If a line in the entries below holds the string "mode", copy it.

※

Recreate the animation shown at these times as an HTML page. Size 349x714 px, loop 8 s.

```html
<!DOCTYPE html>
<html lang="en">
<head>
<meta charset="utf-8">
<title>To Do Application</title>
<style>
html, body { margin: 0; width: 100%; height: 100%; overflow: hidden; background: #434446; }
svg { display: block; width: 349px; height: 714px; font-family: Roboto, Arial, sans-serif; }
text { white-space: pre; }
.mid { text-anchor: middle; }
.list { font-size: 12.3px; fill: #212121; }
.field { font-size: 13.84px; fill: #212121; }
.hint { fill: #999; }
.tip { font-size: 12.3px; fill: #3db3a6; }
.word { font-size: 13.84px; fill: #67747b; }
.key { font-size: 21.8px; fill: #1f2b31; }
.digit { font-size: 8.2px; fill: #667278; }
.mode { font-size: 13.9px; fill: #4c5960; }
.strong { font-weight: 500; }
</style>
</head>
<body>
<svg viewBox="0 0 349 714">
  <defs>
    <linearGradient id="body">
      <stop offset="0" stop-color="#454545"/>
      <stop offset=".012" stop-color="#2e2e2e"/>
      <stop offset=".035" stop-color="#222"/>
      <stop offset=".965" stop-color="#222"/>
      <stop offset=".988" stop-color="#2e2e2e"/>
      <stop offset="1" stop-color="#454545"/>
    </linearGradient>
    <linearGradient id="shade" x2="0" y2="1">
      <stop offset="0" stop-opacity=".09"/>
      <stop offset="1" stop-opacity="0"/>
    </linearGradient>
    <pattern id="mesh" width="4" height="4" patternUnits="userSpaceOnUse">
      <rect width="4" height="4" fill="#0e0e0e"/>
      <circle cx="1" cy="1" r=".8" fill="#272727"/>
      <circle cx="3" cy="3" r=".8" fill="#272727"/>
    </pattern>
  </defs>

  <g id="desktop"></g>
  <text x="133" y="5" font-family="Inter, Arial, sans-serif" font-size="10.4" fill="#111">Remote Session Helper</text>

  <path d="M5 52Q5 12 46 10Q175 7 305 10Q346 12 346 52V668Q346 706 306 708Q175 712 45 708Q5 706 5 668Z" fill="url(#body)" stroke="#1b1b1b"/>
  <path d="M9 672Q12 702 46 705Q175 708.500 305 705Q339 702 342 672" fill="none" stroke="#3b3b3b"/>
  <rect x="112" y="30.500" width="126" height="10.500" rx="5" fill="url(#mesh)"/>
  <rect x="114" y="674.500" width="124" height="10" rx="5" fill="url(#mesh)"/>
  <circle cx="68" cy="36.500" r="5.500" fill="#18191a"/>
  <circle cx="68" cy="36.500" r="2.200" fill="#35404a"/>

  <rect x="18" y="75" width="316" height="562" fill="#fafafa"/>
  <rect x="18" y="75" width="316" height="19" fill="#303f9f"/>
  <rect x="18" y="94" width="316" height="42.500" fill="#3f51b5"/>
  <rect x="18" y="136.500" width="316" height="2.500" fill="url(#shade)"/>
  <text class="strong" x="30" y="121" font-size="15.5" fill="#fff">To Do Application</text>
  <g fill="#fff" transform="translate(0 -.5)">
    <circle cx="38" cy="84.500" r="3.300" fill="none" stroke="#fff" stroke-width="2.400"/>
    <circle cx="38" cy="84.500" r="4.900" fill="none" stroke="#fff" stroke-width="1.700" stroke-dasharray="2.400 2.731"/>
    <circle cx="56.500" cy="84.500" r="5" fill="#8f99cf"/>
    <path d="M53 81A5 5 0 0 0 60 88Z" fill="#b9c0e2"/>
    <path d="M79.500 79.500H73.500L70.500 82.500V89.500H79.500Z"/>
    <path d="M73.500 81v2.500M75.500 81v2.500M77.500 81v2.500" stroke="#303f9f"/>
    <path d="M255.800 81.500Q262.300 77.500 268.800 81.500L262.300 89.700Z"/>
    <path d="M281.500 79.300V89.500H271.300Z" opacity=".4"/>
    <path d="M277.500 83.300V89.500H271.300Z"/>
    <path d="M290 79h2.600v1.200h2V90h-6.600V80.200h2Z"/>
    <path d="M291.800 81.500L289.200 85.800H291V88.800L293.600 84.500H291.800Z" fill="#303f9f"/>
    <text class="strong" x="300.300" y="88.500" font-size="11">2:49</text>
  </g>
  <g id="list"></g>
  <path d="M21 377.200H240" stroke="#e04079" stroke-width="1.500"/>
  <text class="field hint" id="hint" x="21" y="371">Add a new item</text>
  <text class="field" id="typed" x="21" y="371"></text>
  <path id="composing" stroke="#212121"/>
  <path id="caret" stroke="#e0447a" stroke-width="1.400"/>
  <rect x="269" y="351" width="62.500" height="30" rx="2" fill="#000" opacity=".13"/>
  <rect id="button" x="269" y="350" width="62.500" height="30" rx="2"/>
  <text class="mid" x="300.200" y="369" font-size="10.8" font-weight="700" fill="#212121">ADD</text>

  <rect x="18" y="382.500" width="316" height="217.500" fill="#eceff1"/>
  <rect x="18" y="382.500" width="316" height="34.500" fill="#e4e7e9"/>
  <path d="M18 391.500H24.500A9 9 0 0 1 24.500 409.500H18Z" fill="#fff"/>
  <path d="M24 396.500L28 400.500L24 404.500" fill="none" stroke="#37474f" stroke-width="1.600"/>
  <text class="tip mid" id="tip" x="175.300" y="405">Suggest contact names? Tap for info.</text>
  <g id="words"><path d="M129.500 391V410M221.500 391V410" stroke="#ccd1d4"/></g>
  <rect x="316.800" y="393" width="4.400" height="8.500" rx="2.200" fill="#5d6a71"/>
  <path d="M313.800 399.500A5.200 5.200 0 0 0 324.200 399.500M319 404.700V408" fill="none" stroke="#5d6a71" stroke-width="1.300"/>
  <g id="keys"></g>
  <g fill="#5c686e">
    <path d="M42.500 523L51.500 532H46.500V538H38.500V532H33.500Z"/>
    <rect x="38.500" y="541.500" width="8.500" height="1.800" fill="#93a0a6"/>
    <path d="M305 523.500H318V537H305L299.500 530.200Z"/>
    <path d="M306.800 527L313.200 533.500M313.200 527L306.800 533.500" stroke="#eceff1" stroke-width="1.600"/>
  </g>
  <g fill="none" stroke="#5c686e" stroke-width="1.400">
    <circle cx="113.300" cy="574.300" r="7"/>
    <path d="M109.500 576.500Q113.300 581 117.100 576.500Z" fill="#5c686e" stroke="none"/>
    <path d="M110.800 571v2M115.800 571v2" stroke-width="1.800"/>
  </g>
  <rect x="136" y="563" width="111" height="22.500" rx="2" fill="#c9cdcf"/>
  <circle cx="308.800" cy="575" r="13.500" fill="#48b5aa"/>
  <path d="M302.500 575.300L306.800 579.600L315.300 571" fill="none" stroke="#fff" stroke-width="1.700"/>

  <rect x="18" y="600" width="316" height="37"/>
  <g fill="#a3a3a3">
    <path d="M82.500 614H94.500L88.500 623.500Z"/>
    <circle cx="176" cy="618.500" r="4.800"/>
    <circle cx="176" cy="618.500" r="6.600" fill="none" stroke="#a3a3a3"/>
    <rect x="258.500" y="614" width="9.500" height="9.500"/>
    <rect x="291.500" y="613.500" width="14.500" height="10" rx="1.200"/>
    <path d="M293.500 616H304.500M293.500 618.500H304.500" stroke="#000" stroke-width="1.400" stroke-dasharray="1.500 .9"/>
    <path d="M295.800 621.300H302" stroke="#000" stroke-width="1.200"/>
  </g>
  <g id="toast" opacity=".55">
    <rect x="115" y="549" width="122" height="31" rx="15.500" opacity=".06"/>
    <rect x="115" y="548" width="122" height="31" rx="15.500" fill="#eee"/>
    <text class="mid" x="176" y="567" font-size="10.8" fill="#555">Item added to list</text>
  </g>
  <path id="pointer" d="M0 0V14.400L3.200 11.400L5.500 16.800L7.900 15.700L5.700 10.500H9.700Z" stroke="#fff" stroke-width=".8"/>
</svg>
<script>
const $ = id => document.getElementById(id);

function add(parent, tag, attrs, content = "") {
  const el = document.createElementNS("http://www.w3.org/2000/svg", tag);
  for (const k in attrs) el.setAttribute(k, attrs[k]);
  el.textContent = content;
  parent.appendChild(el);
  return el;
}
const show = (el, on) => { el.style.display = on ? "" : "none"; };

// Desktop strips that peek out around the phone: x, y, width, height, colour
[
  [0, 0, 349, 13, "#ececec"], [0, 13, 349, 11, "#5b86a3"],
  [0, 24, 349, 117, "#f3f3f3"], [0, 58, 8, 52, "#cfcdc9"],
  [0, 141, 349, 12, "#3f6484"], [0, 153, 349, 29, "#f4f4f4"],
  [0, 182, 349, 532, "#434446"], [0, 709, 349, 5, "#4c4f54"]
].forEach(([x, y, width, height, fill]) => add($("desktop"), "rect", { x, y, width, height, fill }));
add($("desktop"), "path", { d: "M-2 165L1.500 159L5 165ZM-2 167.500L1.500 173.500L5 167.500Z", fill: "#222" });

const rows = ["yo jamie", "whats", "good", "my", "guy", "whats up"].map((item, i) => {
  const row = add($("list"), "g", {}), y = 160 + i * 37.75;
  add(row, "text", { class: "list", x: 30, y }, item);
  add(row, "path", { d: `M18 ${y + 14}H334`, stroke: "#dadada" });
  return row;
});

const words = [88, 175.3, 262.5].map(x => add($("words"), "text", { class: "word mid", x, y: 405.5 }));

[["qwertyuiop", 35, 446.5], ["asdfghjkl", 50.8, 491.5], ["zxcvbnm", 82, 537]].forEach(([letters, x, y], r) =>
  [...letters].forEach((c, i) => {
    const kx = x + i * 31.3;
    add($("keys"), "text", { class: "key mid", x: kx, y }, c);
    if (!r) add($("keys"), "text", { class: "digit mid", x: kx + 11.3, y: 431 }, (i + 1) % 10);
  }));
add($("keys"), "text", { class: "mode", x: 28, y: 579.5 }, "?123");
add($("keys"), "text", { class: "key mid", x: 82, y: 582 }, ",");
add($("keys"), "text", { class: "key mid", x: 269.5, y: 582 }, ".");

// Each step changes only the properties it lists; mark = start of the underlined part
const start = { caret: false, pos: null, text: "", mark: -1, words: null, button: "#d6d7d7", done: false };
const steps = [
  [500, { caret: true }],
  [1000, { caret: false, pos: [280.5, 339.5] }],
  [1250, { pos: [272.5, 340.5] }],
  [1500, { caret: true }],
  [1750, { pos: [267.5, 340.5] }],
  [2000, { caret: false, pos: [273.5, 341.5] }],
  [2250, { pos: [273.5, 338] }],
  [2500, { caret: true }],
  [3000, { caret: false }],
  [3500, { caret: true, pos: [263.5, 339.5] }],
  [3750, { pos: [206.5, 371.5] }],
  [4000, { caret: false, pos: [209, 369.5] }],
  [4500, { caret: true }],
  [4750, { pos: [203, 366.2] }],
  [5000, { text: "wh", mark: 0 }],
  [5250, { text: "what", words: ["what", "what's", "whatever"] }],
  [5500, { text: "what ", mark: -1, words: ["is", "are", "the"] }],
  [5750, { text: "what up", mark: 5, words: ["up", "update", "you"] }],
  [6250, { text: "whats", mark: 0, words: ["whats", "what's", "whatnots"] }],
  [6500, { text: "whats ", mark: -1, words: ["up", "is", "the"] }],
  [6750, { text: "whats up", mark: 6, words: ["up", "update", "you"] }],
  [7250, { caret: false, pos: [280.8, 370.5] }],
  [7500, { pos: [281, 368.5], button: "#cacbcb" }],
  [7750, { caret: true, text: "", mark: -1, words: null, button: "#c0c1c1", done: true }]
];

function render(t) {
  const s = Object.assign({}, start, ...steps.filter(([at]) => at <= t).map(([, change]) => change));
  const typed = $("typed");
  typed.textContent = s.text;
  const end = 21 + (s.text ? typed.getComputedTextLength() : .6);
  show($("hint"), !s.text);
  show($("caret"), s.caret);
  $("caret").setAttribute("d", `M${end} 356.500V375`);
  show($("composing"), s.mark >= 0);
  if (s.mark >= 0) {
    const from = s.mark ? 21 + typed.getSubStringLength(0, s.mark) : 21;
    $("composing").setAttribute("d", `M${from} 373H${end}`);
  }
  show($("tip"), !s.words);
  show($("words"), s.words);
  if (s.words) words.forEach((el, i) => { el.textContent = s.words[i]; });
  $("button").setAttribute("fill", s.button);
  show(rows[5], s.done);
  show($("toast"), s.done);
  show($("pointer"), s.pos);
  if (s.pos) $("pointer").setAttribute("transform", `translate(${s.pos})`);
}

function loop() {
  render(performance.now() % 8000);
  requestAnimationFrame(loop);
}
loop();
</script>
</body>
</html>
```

※

◆ Output:
.mode { font-size: 13.9px; fill: #4c5960; }
add($("keys"), "text", { class: "mode", x: 28, y: 579.5 }, "?123");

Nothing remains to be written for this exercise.